Ingmar Bergman

Port of Call

Port of Call

In Ingmar Bergman's Port of Call, Berit, a suicidal young woman living in a working-class port town, unexpectedly falls for Gösta, a sailor on leave. Haunted by a troubled past and held in a vice grip by her domineering mother, Berit begins to hope that her relationship with Gösta might save her from self-destruction.

Film Info

Available In

Collector's Set

Eclipse Series 1: Early Bergman

Eclipse 1: Early Bergman

DVD Box Set

5 Discs


Port of Call
Nine-Christine Jönsson
Bengt Eklund
Mimi Nelson
Berta Hall
Berit's mother
Birgitta Valberg
Miss Vilander
Sif Rudd
Mrs. Krona
Britta Billsten
Ingmar Bergman
Harald Molander
Ingmar Bergman
Based on a story by
Olle Lansberg
Gunnar Fischer
Oscar Rosander
Set designer
Nils Svenwall
Erland von Koch

From The Current

Mirrors of Bergman
Mirrors of Bergman

Filmmaker :: kogonada, with a little help from Sylvia Plath, reflects on women and mirrors in the films of Ingmar Bergman, in this exclusive new video essay.

By Kogonada

On Film / Visual Analysis — Feb 12, 2015
Eclipse Series 1:
Early Bergman

Torment (1944) marked the official emergence of Ingmar Bergman onto the world cinema stage. Though directed by his renowned compatriot Alf Sjöberg, it was the twenty-four-year-old Bergman’s big break as a screenwriter and, in its themes and preocc…

By Michael Koresky

Mar 27, 2007


Ingmar Bergman

Writer, Director

The Swedish auteur began his artistic career in the theater but eventually navigated toward film—"the great adventure," as he called it—initially as a screenwriter and then as a director. Simply put, in the fifties and sixties, the name Ingmar Bergman was synonymous with European art cinema.
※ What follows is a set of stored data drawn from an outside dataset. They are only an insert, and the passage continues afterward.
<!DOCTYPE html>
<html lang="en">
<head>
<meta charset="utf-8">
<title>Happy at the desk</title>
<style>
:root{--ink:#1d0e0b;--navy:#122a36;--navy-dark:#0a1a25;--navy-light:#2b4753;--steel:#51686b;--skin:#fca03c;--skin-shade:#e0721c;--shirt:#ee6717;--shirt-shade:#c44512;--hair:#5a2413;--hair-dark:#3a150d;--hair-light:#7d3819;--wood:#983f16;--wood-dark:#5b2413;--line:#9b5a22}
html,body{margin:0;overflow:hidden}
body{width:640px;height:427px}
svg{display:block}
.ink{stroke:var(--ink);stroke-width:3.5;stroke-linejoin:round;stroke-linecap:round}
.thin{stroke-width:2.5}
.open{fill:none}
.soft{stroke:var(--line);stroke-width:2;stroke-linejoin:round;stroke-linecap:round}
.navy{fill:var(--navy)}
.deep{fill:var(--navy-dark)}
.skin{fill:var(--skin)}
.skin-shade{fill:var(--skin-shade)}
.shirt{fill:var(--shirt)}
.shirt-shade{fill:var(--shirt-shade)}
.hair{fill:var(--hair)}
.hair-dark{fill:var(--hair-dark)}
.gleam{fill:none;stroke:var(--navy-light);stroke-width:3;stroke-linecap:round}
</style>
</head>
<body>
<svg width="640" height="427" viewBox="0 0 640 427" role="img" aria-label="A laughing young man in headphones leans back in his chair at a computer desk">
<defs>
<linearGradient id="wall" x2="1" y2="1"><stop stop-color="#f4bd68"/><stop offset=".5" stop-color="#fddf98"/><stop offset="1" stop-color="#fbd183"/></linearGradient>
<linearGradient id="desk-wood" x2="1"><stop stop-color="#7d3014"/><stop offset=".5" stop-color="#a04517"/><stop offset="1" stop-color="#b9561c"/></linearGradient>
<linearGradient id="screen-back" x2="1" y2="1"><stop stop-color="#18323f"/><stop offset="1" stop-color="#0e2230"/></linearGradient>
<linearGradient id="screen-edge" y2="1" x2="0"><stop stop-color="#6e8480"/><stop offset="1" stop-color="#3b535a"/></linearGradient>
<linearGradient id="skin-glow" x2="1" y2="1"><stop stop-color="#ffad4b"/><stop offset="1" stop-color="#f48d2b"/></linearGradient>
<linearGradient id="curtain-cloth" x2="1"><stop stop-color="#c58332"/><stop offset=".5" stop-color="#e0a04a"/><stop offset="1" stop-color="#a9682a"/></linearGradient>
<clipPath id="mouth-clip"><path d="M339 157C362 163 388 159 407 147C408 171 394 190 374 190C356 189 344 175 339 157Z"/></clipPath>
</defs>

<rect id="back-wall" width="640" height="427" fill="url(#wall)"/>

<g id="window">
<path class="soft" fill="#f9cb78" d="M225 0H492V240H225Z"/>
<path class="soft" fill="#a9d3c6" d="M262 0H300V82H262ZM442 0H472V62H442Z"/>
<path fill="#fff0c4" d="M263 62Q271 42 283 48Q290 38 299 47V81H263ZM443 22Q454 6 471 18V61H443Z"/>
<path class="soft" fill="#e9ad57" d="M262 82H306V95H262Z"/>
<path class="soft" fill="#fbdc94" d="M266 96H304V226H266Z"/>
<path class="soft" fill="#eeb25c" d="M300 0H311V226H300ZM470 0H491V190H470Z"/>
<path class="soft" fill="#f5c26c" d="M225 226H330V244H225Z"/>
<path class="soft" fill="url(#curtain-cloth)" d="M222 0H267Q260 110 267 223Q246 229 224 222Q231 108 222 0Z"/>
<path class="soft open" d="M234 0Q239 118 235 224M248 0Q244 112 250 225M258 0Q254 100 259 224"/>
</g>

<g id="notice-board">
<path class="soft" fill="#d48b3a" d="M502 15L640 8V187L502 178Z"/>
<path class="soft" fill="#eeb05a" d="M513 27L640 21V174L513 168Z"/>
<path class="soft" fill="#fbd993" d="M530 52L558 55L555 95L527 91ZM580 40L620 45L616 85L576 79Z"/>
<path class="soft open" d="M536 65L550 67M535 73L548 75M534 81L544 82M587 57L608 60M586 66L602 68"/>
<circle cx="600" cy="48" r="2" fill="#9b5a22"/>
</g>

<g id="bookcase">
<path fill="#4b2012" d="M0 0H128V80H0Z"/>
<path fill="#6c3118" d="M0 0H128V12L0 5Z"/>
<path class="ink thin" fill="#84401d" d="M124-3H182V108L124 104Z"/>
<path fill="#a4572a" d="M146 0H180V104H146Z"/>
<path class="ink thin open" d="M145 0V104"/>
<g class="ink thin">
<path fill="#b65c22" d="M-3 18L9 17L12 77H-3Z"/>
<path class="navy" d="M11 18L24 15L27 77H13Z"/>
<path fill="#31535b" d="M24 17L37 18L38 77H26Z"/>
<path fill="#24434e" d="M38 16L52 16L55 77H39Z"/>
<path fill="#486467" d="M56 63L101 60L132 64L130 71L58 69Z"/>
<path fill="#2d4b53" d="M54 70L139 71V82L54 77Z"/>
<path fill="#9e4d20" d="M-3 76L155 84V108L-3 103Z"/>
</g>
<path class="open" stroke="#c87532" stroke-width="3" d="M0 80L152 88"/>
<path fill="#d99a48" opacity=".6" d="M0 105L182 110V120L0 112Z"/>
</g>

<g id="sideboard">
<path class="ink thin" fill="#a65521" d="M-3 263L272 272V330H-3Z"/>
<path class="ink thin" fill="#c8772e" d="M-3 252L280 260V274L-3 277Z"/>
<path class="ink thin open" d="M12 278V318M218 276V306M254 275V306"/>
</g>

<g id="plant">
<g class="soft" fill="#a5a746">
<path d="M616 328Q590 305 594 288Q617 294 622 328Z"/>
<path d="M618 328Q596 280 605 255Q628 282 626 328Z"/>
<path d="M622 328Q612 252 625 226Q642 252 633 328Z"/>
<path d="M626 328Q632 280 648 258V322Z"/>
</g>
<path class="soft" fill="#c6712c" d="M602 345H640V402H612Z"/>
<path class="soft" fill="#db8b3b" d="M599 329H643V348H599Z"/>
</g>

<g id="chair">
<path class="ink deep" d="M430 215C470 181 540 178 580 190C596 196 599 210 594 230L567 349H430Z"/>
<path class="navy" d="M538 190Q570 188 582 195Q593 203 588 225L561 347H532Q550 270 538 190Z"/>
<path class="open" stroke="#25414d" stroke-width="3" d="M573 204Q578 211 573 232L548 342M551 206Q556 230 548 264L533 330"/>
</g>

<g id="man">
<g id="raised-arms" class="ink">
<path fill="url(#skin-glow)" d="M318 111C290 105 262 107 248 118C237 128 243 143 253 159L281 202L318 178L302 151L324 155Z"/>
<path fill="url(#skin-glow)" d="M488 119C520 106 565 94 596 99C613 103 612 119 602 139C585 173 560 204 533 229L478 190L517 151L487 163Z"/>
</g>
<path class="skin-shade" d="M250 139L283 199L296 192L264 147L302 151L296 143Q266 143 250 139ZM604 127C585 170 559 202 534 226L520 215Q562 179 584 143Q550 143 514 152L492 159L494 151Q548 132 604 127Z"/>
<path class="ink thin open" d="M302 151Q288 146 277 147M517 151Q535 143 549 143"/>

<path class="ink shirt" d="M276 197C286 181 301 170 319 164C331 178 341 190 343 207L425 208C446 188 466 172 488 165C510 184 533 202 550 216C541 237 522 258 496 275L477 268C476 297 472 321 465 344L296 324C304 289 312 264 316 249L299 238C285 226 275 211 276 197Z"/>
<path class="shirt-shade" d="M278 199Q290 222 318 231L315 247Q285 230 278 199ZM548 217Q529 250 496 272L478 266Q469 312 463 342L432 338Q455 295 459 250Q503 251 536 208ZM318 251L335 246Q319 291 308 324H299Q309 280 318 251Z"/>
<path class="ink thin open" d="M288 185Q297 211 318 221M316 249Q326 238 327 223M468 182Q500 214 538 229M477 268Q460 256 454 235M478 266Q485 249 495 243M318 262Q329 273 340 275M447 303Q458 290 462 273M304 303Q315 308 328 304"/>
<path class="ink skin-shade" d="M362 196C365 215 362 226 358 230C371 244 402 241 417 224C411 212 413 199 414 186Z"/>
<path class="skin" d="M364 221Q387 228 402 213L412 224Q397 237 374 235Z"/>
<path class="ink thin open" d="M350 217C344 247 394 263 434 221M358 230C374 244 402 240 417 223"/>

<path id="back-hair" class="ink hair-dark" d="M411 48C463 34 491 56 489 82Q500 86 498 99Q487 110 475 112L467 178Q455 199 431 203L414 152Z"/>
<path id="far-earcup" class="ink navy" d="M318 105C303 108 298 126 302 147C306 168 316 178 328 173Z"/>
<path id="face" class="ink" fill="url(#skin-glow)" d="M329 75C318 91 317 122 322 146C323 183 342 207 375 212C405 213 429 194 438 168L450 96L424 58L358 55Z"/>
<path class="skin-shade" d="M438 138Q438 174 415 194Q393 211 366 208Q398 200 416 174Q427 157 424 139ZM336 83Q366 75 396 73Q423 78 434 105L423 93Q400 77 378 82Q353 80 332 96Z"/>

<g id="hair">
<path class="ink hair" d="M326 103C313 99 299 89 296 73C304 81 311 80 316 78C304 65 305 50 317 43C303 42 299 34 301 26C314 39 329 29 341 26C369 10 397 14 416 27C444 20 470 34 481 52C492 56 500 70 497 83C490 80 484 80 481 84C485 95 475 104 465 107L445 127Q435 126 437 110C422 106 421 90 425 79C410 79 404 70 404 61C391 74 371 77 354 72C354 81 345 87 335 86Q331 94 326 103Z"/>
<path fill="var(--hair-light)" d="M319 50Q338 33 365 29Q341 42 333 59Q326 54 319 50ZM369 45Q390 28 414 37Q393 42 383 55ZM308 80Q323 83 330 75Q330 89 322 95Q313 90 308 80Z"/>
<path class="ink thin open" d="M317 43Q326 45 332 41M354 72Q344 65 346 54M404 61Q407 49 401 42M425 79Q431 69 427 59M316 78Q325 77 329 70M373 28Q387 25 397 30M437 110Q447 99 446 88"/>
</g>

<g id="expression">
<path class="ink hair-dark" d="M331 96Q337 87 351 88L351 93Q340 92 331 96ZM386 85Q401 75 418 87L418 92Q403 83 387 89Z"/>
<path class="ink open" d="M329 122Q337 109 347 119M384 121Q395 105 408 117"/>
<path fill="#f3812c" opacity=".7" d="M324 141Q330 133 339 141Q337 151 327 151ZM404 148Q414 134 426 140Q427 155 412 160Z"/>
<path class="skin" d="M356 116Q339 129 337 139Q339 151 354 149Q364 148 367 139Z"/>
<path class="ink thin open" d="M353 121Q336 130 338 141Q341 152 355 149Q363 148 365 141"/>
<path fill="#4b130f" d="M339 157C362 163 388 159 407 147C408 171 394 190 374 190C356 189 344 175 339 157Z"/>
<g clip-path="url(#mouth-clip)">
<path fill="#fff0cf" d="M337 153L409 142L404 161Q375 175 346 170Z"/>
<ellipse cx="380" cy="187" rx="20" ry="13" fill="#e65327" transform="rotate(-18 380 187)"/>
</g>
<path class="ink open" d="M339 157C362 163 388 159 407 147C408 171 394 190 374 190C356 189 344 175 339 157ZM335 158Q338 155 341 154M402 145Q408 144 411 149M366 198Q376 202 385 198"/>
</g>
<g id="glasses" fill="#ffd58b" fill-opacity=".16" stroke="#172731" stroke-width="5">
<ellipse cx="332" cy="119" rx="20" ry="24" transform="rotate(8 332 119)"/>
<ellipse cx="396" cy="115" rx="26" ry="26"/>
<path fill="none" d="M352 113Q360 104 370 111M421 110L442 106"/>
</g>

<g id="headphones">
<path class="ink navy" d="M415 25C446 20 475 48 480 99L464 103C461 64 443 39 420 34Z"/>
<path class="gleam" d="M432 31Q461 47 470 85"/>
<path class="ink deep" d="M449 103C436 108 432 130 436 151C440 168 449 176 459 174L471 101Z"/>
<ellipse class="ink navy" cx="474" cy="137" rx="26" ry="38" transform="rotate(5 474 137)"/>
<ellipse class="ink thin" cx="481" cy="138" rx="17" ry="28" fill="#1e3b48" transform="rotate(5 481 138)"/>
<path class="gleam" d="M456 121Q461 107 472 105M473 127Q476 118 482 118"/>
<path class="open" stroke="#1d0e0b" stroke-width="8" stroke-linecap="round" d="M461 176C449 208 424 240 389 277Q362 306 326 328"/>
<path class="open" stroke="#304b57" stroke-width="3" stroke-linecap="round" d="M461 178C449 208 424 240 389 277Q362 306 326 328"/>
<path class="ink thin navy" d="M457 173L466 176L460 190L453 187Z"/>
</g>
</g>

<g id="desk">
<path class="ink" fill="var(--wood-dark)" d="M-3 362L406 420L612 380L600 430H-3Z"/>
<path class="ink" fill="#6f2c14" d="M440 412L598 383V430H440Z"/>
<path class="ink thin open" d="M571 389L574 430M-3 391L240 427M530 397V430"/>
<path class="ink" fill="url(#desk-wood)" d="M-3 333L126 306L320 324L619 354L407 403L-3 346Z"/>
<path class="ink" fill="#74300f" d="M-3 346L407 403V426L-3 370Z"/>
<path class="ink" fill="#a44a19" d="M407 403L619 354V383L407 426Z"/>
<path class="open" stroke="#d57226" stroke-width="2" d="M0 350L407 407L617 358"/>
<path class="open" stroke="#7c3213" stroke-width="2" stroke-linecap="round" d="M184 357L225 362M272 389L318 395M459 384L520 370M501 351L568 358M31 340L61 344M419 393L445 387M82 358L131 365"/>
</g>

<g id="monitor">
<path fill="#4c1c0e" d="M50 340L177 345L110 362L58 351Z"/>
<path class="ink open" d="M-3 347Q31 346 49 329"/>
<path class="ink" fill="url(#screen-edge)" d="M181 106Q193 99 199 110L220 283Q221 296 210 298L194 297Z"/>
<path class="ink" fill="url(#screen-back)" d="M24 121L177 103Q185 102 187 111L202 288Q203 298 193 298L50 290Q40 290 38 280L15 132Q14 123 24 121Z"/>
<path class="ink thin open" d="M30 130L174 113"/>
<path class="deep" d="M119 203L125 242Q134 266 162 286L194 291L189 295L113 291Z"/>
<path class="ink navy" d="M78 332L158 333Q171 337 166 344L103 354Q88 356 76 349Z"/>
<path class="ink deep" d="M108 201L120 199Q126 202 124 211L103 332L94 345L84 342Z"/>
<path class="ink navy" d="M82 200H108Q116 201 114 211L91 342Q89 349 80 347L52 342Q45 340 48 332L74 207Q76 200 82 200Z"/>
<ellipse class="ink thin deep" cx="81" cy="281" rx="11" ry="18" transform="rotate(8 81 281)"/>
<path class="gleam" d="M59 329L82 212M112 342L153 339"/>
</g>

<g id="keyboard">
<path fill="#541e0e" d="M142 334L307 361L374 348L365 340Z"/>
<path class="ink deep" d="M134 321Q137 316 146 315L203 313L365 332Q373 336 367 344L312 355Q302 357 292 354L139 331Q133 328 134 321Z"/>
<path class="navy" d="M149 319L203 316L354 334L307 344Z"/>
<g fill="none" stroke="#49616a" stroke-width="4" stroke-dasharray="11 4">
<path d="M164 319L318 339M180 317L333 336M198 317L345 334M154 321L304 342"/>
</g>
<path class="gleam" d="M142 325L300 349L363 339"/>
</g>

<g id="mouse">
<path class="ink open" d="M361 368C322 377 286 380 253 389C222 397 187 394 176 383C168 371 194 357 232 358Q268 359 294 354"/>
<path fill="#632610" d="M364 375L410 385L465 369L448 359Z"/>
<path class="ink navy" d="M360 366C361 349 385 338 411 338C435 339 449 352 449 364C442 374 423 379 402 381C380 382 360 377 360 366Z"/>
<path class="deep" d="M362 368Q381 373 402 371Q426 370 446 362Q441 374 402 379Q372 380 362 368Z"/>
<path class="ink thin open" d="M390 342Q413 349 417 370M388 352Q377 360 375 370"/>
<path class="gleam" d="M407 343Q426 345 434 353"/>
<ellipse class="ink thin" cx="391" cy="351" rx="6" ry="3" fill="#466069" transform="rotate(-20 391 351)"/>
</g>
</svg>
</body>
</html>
Yet his incredible run of successes in that era—including The Seventh Seal, Wild Strawberries, and The Virgin Spring, haunting black-and-white elegies on the nature of God and death—merely paved the way for a long and continuously dazzling career that would take him from the daring “Silence of God” trilogy (Through a Glass Darkly, Winter Light, The Silence) to the existential terrors of Cries and Whispers to the family epic Fanny and Alexander, with which he “retired” from the cinema. Bergman died in July 2007, leaving behind one of the richest bodies of work in the history of cinema.